Source texts of formatted documents
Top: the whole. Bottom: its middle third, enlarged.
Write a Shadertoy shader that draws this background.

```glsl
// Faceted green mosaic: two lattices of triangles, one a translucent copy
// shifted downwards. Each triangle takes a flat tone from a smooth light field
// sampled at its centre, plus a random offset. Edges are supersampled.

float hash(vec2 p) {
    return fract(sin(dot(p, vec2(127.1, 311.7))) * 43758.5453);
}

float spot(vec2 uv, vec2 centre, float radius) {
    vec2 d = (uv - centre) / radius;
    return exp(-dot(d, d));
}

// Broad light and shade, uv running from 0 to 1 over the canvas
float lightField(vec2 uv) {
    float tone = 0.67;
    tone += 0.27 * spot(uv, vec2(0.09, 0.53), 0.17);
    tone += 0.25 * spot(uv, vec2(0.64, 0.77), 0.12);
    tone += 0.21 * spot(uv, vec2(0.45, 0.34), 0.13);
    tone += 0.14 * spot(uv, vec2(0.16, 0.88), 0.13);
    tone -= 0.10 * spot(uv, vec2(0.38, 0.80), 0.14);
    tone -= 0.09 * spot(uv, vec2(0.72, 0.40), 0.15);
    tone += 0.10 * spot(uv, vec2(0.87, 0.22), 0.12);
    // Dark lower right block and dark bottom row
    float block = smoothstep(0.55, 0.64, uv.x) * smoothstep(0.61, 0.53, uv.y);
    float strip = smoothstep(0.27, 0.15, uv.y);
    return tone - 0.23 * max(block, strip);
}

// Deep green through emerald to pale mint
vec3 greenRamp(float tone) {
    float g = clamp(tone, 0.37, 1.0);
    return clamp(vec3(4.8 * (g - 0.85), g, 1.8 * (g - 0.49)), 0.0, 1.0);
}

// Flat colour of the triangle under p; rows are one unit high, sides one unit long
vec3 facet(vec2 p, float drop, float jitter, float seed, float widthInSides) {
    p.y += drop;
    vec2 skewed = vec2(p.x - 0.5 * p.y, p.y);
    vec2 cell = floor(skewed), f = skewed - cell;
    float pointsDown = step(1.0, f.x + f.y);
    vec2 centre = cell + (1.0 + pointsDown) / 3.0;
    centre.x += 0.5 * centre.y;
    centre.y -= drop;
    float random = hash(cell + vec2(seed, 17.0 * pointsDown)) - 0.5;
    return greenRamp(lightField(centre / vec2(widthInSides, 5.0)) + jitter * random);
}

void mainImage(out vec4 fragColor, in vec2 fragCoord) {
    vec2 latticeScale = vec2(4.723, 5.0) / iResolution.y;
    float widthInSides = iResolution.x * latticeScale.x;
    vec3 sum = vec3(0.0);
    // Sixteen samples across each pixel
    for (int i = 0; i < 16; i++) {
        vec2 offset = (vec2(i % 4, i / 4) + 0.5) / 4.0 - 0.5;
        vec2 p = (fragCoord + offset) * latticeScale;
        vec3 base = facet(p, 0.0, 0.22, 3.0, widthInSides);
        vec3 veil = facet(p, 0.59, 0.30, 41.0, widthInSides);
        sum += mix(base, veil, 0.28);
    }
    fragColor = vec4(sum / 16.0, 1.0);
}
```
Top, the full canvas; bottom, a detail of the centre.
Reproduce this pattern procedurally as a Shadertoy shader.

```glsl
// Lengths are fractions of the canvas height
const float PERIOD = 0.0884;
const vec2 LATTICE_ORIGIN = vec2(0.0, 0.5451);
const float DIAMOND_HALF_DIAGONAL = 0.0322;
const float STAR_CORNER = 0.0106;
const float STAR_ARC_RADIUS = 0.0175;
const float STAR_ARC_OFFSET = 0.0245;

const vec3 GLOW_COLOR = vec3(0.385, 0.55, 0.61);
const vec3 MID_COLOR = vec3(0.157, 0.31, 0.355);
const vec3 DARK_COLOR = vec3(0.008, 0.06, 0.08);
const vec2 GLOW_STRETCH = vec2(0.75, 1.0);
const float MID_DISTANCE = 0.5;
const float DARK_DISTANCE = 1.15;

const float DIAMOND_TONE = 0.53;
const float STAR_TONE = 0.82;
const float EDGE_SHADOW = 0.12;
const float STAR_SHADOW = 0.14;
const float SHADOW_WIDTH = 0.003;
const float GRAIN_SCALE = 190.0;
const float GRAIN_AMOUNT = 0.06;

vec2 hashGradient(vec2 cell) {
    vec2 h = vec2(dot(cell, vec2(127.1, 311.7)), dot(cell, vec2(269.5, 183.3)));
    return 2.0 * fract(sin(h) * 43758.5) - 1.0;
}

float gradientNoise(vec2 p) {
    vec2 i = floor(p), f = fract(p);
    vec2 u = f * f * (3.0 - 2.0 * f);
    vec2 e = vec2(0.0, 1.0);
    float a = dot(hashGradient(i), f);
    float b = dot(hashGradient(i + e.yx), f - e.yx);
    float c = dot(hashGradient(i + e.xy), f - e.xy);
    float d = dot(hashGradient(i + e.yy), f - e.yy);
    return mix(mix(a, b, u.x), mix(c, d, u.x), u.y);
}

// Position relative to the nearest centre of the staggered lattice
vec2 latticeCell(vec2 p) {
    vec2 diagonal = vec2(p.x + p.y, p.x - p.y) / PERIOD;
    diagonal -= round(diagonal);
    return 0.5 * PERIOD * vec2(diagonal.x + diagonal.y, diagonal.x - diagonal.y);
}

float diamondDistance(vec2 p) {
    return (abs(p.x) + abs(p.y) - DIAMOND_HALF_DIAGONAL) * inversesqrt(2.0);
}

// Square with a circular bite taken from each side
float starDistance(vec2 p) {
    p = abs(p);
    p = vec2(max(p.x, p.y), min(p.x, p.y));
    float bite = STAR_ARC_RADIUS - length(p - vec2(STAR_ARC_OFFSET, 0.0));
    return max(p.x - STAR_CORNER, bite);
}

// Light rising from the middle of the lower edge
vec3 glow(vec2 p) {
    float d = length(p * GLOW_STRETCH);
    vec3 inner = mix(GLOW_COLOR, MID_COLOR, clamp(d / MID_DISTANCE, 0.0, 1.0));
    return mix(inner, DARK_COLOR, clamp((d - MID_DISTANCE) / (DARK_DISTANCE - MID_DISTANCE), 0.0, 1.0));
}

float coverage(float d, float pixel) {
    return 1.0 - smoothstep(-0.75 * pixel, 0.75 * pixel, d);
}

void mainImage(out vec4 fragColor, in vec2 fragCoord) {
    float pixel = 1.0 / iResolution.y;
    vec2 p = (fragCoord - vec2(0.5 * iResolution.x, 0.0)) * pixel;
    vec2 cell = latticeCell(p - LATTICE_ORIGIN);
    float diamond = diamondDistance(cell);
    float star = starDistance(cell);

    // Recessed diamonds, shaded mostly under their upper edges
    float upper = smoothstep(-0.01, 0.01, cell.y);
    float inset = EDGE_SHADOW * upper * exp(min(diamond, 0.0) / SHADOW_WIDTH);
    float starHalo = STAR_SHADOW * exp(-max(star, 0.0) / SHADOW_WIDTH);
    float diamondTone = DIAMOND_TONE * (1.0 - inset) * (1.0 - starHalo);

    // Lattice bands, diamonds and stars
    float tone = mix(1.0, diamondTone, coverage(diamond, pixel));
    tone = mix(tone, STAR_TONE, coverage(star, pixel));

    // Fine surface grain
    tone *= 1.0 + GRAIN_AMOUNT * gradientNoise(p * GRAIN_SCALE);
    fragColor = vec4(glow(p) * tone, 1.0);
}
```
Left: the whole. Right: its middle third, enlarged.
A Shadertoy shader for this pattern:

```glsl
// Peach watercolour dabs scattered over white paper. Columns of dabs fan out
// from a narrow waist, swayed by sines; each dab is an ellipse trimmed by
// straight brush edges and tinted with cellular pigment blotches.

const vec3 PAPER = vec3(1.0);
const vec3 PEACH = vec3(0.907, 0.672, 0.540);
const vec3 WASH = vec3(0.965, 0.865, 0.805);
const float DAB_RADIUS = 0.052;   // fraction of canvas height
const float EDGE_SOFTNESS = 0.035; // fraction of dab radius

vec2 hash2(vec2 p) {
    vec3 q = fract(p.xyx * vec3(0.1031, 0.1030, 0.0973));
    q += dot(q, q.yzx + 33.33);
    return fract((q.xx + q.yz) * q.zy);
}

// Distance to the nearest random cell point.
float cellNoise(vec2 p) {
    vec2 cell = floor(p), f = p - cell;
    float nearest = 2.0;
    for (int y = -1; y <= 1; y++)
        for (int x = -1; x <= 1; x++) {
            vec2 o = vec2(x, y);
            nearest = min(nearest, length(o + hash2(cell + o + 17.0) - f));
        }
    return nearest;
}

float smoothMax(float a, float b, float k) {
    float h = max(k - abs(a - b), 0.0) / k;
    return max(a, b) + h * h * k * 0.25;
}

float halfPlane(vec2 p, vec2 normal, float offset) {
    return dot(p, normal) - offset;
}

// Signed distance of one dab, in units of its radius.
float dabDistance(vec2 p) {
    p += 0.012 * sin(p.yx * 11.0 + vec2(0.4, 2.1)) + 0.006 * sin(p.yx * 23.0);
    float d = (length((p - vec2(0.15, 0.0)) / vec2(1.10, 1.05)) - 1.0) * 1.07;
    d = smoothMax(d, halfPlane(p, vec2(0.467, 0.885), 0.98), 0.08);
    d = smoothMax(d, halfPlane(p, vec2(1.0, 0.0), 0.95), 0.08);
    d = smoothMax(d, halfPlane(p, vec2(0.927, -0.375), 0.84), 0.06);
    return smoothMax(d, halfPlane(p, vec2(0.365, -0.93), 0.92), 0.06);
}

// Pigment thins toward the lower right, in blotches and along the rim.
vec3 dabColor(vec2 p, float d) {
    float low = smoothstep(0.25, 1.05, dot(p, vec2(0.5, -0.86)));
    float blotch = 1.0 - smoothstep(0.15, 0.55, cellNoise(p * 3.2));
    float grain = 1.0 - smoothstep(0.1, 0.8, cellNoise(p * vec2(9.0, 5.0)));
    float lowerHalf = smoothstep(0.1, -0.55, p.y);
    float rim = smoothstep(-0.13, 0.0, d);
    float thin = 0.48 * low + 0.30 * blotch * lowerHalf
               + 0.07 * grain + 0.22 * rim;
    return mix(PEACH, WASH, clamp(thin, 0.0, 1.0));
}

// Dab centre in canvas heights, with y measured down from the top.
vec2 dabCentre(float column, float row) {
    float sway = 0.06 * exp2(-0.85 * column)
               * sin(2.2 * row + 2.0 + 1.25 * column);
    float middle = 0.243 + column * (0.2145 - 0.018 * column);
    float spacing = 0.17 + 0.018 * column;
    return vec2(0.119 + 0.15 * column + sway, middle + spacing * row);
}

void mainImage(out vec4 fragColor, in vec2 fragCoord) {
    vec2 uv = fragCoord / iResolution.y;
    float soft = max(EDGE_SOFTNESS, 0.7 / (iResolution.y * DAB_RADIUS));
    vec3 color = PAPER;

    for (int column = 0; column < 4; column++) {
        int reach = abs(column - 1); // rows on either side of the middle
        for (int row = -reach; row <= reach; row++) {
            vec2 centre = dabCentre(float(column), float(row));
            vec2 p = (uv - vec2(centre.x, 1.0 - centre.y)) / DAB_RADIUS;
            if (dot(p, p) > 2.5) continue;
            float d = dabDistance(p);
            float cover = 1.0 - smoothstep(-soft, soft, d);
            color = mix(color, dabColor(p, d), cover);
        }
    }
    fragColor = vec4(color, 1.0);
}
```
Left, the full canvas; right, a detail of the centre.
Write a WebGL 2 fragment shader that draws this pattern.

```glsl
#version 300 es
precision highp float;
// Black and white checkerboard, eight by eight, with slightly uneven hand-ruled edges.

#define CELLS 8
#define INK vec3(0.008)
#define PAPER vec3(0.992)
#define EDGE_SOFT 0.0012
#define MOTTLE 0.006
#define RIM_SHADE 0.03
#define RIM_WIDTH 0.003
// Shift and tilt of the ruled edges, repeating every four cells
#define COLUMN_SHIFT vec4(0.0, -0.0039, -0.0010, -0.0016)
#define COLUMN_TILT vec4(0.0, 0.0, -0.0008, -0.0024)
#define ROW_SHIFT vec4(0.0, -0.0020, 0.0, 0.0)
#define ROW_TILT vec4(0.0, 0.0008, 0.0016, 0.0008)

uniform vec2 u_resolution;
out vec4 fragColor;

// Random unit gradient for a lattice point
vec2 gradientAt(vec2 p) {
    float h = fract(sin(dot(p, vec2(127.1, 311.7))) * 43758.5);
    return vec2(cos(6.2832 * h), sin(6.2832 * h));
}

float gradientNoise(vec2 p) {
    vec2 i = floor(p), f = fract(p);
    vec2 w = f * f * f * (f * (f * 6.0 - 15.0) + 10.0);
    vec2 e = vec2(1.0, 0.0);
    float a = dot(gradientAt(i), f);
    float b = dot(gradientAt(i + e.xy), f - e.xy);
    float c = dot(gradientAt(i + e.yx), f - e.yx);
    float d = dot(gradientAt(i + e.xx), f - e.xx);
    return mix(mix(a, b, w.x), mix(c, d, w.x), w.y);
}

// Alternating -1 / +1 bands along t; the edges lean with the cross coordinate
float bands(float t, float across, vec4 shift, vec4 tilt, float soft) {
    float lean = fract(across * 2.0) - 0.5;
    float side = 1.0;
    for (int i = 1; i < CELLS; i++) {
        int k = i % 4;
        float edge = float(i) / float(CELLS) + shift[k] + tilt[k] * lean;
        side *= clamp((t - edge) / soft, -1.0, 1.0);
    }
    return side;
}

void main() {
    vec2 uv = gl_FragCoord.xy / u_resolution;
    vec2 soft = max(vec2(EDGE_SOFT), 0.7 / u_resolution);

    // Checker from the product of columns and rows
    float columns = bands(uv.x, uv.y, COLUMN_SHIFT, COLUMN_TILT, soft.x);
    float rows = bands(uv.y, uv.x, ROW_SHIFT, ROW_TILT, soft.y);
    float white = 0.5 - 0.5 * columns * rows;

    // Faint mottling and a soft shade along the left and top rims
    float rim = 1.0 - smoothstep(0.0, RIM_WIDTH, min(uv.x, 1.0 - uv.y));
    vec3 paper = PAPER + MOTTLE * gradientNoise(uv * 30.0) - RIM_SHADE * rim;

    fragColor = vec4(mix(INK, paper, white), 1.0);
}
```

**PROMPT**
Read through the lines above and collect those that contain the string "define".

**OUTPUT FOR THIS TASK**
#define CELLS 8
#define INK vec3(0.008)
#define PAPER vec3(0.992)
#define EDGE_SOFT 0.0012
#define MOTTLE 0.006
#define RIM_SHADE 0.03
#define RIM_WIDTH 0.003
#define COLUMN_SHIFT vec4(0.0, -0.0039, -0.0010, -0.0016)
#define COLUMN_TILT vec4(0.0, 0.0, -0.0008, -0.0024)
#define ROW_SHIFT vec4(0.0, -0.0020, 0.0, 0.0)
#define ROW_TILT vec4(0.0, 0.0008, 0.0016, 0.0008)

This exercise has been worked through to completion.